B-segment sedan becomes cheaper in price thanks to new turbo engine improving fuel economy and lowering CO2 emissions.
When Honda developed today’s Civic and Accord sedans, the Japanese carmaker gave both of them fastback-like profiles so that they can shed some conservatism amid the SUV brouhaha.
But that hasn’t happened in the latest City sedan, seen here in all-new form for the first time ever. Apparently, Honda has been cautious with what it describes as one of its most important models developed for emerging markets.
As ever, the fifth-generation City features a classic three-box silhouette to match other B-segment players like the Mazda 2, Mitsubishi Attrage, Nissan Almera, Suzuki Ciaz and Toyota Yaris Ativ.
For the first time, the City comes with the RS package for sporty palates. Like in other models, the City RS has been made special visually with black-coloured bits.
The City’s cabin has been made tidier in design and features a new infotainment system handling various functions and connectivity.
Honda hasn’t revealed any dimensions of the body and details about the mechanical underpinnings yet, although it’s understood to share a platform with the new Jazz that was just launched in Japan last month.

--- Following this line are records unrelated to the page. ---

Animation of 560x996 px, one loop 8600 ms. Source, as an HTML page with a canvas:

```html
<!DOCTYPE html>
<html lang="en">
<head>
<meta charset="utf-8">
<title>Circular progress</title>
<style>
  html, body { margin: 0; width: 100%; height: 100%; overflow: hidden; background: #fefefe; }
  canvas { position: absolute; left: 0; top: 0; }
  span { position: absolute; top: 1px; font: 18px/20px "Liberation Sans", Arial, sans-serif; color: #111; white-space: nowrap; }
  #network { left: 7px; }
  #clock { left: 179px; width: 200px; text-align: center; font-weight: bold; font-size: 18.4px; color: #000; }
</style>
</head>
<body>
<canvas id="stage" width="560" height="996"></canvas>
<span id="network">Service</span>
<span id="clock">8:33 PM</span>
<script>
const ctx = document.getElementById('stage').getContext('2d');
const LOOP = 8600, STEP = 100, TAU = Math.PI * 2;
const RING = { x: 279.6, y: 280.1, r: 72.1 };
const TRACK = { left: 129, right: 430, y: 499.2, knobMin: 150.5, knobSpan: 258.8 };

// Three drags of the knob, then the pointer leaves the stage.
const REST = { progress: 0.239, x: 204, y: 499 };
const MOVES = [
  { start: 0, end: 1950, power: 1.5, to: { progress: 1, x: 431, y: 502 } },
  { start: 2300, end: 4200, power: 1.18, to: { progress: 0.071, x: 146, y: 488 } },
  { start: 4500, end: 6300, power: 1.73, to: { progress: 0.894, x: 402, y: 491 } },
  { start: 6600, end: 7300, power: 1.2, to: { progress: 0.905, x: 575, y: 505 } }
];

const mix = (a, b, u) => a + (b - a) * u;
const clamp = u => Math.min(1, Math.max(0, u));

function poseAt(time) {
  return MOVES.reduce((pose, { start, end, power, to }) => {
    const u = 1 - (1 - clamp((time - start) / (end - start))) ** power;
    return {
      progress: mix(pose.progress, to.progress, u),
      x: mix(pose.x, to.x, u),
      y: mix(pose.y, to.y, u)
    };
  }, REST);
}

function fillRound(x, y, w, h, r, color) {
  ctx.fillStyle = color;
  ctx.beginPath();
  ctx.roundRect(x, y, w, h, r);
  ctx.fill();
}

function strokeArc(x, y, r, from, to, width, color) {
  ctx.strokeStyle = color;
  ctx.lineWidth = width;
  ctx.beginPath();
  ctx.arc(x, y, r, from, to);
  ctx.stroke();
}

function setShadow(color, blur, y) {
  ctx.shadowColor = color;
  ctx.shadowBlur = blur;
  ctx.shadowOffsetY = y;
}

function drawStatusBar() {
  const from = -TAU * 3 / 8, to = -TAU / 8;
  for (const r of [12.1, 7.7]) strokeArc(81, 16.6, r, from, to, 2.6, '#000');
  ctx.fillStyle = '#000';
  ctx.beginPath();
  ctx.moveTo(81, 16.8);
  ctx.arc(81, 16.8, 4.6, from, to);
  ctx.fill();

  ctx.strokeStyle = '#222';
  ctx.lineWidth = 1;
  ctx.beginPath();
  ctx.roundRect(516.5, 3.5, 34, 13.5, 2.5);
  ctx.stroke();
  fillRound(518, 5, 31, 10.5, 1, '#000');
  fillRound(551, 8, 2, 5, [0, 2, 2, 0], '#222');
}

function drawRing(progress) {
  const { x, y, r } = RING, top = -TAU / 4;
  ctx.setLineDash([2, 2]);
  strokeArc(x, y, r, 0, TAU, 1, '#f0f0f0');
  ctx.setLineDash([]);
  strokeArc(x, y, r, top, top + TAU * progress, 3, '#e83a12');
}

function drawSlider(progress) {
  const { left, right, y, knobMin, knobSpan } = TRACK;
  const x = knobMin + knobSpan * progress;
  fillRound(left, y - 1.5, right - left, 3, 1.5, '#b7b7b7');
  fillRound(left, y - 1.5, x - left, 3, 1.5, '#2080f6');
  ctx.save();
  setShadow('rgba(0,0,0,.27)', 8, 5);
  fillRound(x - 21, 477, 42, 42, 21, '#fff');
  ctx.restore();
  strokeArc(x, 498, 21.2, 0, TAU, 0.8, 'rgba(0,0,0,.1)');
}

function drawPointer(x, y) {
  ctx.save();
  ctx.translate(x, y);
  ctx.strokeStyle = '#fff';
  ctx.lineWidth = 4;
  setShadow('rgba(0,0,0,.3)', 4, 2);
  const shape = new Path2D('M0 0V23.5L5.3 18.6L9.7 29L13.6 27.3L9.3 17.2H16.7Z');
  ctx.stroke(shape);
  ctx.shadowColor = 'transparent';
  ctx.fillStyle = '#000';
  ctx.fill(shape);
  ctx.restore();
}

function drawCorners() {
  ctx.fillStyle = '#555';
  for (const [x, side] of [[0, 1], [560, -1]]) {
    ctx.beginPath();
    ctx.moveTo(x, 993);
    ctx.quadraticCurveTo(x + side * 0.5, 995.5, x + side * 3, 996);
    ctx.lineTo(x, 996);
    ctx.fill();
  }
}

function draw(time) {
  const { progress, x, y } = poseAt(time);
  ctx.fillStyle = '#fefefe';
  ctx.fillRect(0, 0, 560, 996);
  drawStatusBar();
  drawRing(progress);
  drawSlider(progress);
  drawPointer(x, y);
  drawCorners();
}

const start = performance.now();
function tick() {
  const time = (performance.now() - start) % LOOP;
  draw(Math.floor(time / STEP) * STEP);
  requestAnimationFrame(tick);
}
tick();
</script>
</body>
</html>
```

Powering the City is 1.0-litre three-cylinder petrol-turbo engine developing 122hp at 5,500rpm and 173Nm of torque between 2,000-4,500rpm. The CVT automatic has seven-speed manual mode and helps the City achieve 23.8kpl on the combined cycle and less than 100g/km of CO2.
The previous City has 1.5-litre non-turbo motor producing 117hp at 6,000rpm and 146Nm of 4,700. Average fuel consumption was a far lower 17.9kpl and CO2 emissions a higher 133g/km.
So despite its super-evolutionary design, the City’s powertrain has improved by a considerable margin in terms of power, overtaking punch (higher torque), fuel economy and CO2 emissions.
A main reason is Honda’s aspiration to make the City attract Ecocar II rules (the City never was tailored for Ecocar I, unlike the unsuccessful Brio Amaze A-segment sedan). As a result, excise tax for the City has dropped from 20% down to 12%.
So it must be cheaper in price…
Yes it is. The entry-level S trim costs 579,000 baht (10k less), V 609,000 baht (40k less) and SV 665,000 baht (71k less). All have six airbags, with the range-topper getting the most in driver-assist tech. The style-led RS goes for 739,000 baht.
This should be good news for sedan buyers on a budget. Apart from being priced on par with all of its competitors (with only the Almera having turbo tech to match), the new City looks good value with strong brand credentials.
Writer: Richard Leu